### Directions for this task
Find how many lines below hold "opacity", and give that number as the entire answer.

### Records provided
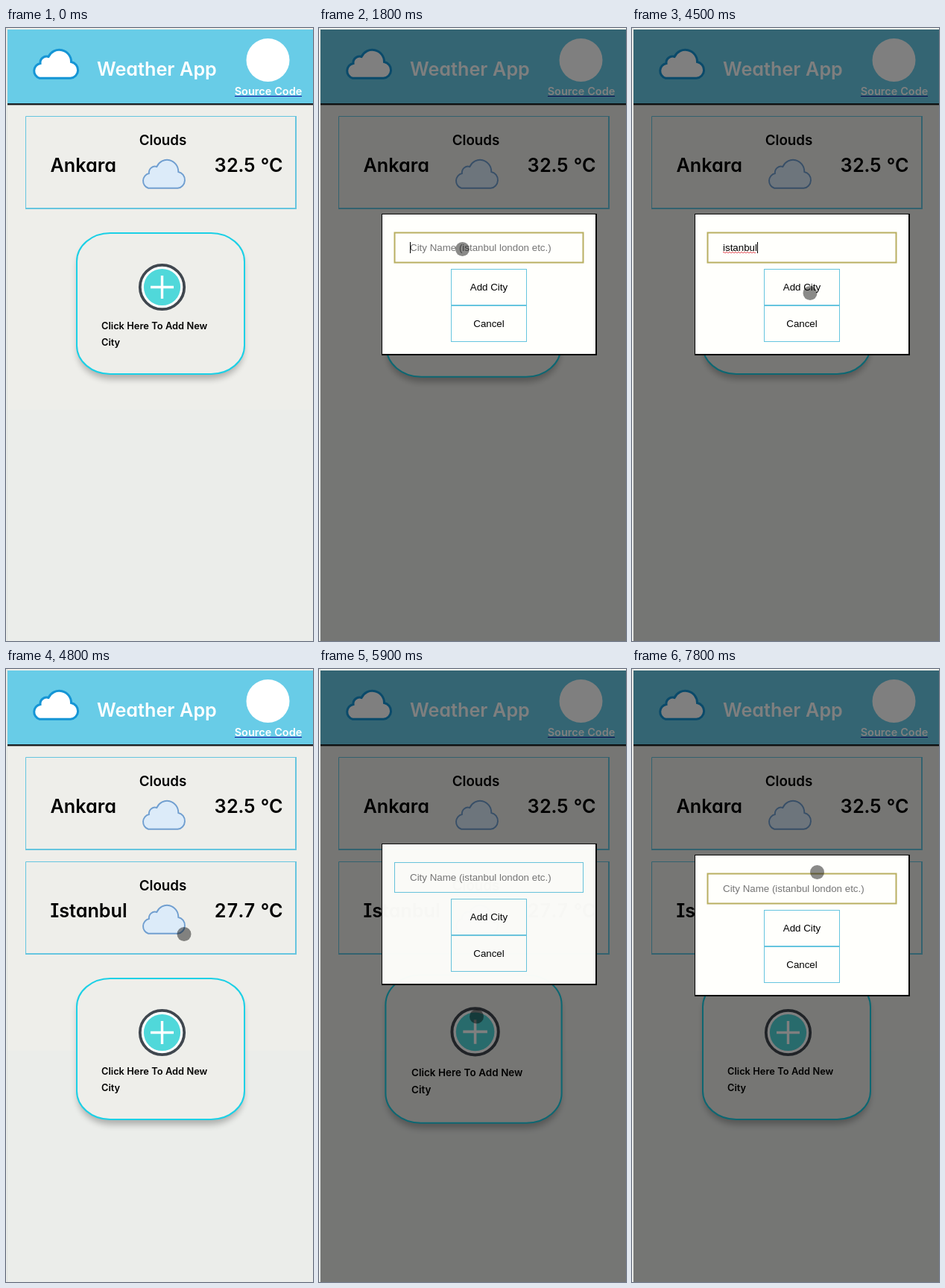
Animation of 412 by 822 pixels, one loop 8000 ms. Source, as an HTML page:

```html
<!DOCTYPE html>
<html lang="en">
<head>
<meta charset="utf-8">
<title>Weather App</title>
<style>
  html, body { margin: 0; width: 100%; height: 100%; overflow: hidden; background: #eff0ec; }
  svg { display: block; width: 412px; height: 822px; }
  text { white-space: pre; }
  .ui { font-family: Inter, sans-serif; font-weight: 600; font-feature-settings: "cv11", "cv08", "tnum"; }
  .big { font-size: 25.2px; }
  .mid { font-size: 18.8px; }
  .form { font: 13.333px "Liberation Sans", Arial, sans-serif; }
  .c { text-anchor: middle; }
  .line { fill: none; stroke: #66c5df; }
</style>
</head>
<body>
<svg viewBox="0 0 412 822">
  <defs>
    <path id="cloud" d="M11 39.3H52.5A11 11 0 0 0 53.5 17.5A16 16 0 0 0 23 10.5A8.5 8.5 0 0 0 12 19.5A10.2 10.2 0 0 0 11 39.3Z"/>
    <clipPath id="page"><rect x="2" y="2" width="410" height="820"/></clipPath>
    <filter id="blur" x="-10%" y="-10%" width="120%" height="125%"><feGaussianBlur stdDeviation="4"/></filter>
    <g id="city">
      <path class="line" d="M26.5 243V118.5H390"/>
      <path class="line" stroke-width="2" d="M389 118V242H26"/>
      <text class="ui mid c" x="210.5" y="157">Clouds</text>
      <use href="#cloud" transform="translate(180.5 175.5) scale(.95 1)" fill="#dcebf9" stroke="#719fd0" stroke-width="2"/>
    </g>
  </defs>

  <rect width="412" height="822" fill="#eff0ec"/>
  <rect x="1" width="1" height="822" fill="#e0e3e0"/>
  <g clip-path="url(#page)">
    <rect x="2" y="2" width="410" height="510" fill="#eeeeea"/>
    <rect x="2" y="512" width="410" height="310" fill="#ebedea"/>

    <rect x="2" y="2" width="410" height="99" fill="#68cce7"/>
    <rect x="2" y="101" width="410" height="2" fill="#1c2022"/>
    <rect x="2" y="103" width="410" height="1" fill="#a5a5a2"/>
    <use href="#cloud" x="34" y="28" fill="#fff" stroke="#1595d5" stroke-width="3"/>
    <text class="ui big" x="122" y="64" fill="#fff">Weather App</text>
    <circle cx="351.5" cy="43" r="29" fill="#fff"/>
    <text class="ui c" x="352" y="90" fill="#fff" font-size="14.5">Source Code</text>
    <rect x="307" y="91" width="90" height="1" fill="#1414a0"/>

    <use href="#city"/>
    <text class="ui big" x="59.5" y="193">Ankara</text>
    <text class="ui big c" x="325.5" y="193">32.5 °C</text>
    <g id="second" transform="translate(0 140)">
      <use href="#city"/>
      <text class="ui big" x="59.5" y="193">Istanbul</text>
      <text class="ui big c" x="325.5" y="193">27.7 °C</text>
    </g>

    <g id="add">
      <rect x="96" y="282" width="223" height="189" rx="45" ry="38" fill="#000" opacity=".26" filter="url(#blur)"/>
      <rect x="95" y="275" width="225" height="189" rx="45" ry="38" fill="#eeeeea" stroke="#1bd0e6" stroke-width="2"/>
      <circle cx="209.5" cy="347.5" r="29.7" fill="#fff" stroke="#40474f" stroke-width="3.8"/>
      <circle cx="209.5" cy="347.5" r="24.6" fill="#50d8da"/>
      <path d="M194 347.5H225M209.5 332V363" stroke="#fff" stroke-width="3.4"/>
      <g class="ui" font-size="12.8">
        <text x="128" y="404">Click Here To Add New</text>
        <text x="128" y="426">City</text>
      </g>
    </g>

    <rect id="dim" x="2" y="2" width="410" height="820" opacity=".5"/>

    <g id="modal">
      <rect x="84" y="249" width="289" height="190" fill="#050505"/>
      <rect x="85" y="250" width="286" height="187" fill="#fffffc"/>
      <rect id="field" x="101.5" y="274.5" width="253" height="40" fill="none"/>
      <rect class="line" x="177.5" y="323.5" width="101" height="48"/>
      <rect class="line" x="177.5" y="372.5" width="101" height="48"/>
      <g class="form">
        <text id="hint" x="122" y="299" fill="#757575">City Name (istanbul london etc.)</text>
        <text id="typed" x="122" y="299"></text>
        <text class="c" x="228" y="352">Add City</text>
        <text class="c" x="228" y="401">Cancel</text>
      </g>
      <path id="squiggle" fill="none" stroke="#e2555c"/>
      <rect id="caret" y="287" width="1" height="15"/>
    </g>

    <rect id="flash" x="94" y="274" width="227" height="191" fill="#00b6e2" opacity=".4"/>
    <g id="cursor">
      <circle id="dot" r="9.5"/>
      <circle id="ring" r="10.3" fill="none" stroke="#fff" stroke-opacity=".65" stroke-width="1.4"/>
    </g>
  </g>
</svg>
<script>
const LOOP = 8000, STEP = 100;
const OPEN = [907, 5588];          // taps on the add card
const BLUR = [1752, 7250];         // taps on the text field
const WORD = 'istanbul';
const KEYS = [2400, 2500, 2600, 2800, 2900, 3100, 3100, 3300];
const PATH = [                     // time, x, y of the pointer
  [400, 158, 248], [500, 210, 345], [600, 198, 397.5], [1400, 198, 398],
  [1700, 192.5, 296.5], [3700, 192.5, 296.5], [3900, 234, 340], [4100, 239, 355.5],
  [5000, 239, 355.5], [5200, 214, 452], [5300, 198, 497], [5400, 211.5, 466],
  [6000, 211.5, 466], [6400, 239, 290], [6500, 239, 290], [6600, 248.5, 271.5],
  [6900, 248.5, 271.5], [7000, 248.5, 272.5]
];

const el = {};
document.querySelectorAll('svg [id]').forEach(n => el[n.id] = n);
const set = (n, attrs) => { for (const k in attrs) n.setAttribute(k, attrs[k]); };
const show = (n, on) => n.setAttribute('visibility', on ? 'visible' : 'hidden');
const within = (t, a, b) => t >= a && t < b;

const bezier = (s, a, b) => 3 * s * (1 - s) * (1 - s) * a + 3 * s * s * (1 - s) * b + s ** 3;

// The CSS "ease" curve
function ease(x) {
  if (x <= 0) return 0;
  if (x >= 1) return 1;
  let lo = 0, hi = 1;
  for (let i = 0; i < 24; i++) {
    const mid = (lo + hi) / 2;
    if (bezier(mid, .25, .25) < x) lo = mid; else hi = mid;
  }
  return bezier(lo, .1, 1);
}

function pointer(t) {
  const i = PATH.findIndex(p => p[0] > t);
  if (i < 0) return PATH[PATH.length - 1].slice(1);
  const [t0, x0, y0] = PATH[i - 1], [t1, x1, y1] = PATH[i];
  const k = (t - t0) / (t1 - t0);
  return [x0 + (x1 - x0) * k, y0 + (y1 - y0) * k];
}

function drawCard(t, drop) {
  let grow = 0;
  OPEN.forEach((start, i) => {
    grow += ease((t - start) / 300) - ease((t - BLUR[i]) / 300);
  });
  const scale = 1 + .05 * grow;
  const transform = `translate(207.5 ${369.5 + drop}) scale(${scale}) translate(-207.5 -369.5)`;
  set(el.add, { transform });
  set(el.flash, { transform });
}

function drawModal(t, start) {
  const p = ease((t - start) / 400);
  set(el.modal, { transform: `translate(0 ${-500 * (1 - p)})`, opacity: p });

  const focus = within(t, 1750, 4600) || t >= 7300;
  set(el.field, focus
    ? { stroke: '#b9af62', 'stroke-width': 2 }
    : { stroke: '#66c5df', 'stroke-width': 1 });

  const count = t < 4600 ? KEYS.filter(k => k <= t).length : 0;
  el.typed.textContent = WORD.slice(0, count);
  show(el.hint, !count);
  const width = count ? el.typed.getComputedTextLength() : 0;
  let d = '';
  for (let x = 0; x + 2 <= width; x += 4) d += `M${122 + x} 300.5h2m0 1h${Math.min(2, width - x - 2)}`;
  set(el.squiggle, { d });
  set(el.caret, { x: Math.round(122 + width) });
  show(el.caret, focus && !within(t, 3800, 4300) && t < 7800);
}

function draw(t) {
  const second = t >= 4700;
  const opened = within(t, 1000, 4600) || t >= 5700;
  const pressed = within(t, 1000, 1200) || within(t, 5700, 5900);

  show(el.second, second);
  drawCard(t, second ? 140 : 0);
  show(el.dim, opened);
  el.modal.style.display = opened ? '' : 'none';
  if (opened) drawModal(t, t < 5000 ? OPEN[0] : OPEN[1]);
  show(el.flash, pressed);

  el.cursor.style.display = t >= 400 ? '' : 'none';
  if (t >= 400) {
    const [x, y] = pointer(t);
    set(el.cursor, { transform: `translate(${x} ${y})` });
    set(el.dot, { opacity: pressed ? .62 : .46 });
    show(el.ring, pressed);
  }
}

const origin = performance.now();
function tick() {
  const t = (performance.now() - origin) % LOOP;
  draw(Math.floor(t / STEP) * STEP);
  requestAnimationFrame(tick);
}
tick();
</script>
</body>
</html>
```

### Problem solution
6